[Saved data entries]
-- -- --

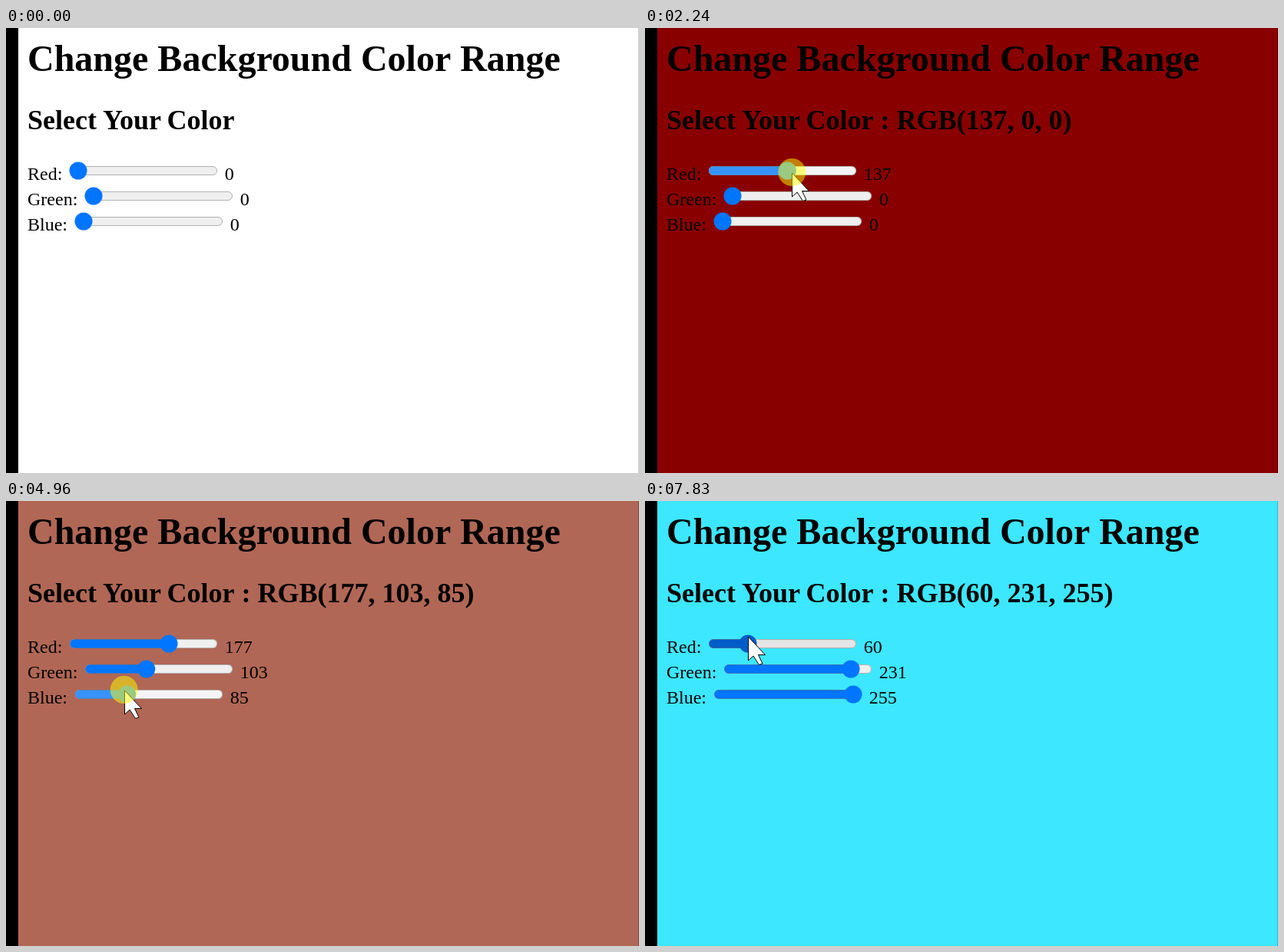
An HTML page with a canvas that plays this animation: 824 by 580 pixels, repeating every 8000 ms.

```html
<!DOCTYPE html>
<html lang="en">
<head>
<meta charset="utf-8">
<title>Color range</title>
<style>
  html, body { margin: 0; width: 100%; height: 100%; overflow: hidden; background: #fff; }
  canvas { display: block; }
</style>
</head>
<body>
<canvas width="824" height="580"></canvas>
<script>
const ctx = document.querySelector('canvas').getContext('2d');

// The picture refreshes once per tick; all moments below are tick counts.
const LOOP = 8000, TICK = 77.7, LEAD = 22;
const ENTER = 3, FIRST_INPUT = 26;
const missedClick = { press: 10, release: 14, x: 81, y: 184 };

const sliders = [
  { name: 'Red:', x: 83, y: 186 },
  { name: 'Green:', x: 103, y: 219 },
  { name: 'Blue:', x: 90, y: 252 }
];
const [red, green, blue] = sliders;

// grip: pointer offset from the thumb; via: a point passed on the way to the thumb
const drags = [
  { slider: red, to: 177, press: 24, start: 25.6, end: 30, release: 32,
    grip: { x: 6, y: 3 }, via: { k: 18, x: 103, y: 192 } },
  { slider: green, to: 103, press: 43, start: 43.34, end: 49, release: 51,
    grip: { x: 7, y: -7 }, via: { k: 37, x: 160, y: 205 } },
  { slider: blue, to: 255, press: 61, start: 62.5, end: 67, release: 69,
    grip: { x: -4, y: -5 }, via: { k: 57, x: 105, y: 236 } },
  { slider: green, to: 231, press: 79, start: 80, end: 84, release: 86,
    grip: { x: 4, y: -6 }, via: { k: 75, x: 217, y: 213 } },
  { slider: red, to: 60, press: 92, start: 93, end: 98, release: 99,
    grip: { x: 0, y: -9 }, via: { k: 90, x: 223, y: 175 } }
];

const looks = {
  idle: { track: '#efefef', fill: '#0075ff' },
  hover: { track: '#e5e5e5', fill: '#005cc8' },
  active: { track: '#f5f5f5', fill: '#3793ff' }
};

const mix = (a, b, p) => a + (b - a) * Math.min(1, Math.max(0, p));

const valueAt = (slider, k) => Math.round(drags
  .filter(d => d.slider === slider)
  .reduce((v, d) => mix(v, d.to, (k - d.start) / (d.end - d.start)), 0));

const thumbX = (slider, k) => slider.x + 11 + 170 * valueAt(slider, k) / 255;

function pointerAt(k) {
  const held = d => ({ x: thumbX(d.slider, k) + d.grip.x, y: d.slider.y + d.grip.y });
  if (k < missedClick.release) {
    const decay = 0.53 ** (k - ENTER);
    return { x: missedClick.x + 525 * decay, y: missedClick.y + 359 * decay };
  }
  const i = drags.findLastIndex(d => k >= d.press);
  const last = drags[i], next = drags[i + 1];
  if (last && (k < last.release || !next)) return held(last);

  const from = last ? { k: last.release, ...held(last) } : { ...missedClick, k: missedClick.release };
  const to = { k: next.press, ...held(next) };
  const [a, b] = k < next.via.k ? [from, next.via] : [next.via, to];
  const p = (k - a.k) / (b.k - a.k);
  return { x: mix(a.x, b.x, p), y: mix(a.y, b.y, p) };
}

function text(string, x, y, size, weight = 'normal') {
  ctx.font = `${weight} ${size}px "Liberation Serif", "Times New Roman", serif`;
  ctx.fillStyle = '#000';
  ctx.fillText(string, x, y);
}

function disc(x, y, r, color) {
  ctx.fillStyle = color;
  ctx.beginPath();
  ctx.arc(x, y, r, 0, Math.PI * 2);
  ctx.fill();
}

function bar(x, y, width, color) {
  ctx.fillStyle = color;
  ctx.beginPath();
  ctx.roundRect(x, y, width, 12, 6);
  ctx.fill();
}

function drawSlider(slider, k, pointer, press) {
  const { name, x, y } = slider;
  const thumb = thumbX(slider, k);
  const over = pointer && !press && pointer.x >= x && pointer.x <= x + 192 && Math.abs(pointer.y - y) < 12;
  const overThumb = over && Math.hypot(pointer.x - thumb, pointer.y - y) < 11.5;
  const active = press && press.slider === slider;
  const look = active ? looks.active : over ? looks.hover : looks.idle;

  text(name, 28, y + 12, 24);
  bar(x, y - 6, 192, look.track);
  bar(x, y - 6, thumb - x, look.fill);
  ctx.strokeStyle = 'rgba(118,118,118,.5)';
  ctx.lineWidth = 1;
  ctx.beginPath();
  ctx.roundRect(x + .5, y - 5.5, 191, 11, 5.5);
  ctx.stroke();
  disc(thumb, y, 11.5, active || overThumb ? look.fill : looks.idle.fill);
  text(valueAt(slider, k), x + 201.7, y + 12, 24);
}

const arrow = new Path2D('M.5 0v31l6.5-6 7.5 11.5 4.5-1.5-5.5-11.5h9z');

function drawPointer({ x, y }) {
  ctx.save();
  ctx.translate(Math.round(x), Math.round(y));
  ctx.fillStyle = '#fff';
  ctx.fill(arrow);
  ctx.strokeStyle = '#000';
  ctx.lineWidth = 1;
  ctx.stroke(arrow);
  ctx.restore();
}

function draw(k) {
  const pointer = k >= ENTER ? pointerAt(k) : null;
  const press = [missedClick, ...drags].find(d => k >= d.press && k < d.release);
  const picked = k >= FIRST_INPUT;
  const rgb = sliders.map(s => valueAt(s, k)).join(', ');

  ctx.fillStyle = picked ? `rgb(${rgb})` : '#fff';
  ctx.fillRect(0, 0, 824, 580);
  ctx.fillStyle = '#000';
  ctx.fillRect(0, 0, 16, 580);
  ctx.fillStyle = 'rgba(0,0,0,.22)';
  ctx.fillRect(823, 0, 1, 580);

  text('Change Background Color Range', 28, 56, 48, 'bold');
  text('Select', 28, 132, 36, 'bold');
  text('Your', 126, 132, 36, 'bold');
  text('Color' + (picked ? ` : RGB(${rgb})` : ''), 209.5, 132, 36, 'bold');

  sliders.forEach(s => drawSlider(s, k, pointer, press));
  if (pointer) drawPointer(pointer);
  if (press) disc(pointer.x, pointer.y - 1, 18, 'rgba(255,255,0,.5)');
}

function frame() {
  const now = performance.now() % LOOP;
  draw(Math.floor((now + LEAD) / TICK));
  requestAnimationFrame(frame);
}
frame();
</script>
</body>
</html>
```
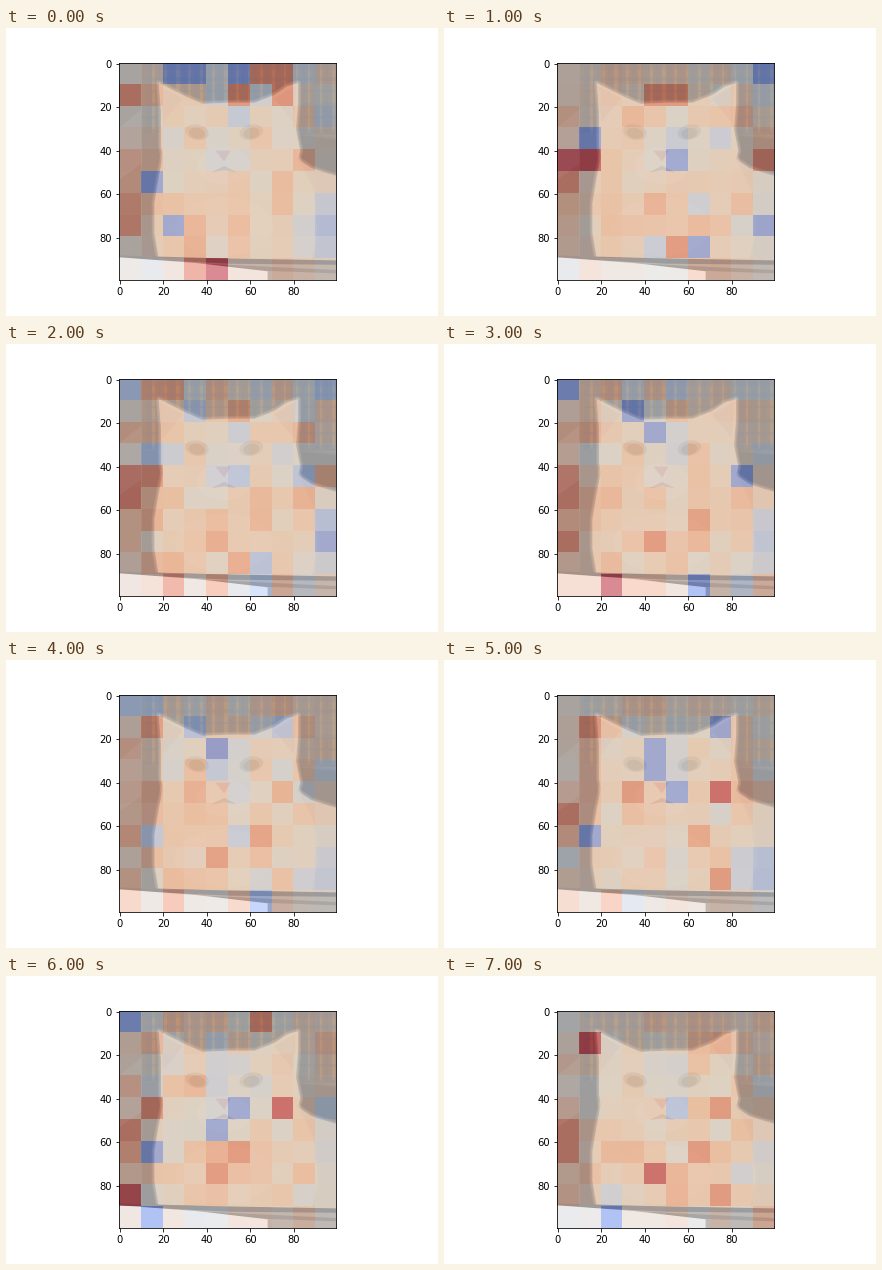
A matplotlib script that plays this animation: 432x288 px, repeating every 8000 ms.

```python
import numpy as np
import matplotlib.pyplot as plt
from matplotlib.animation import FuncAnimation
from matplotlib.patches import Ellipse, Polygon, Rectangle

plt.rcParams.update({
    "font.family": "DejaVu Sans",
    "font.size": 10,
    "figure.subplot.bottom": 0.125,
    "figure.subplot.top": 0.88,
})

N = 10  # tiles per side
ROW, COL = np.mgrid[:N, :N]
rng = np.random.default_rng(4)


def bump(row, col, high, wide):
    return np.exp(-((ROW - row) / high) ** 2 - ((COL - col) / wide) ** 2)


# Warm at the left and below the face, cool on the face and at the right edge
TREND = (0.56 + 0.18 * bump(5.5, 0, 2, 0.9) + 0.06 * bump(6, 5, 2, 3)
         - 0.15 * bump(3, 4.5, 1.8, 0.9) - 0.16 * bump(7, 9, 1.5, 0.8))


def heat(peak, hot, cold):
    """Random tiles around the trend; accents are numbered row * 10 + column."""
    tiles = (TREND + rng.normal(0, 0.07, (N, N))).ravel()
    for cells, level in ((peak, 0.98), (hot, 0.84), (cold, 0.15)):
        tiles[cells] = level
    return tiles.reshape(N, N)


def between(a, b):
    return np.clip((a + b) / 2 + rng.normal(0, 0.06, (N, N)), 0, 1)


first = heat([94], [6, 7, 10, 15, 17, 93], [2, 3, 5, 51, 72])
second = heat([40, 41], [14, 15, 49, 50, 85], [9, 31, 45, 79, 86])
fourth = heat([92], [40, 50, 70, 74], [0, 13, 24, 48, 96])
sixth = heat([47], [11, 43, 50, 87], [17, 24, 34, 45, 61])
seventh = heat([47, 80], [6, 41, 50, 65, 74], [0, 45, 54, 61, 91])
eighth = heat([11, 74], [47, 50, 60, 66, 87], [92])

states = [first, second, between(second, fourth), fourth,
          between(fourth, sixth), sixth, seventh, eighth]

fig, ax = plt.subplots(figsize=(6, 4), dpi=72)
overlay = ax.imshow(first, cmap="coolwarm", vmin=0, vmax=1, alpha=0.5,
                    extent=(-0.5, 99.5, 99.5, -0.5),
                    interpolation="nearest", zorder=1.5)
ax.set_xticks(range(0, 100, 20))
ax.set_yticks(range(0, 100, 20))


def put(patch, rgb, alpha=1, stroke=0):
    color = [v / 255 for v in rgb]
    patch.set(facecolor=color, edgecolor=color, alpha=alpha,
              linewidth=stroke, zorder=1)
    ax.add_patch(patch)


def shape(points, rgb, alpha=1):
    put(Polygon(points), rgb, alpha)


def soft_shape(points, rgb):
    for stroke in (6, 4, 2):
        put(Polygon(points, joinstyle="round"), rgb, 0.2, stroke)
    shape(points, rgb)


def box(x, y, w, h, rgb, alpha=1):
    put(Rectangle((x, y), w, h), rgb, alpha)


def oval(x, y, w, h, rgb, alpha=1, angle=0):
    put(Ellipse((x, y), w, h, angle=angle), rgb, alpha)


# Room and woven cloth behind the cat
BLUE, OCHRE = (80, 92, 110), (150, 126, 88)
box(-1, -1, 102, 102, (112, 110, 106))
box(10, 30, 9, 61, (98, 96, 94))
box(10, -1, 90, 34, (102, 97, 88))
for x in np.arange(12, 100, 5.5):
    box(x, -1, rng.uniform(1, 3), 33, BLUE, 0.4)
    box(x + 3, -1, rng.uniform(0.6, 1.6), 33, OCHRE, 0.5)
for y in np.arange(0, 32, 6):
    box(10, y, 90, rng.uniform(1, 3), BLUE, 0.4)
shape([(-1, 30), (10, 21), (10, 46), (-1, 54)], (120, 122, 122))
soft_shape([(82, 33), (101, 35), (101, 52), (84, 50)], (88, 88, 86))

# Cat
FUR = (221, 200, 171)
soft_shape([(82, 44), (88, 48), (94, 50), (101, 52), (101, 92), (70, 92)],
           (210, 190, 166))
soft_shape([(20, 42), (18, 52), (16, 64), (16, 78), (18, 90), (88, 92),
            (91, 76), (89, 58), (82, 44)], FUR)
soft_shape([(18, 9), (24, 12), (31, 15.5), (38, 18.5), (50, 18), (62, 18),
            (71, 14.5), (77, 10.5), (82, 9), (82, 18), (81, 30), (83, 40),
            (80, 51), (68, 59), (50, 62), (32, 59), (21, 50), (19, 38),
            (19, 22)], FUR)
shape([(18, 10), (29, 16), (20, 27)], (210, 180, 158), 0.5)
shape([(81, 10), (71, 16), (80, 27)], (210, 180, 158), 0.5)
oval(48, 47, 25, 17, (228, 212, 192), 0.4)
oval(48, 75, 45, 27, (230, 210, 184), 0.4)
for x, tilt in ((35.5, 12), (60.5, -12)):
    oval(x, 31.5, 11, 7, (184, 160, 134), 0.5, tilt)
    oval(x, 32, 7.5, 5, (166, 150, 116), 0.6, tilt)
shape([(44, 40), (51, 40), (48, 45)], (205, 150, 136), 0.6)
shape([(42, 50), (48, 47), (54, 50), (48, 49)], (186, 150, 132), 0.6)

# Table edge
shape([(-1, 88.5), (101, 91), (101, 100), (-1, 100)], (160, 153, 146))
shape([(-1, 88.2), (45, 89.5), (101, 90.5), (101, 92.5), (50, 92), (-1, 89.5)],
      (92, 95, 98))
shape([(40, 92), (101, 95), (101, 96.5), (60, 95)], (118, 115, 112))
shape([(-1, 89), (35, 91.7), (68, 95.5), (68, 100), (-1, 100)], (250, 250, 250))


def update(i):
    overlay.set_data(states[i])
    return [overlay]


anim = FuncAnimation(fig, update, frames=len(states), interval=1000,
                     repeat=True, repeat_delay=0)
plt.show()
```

-- -- --

### TASK DESCRIPTION
Each line in the data above either holds "start" or does not. State how many do, as a bare number.

### ANSWER TO THIS TASK
6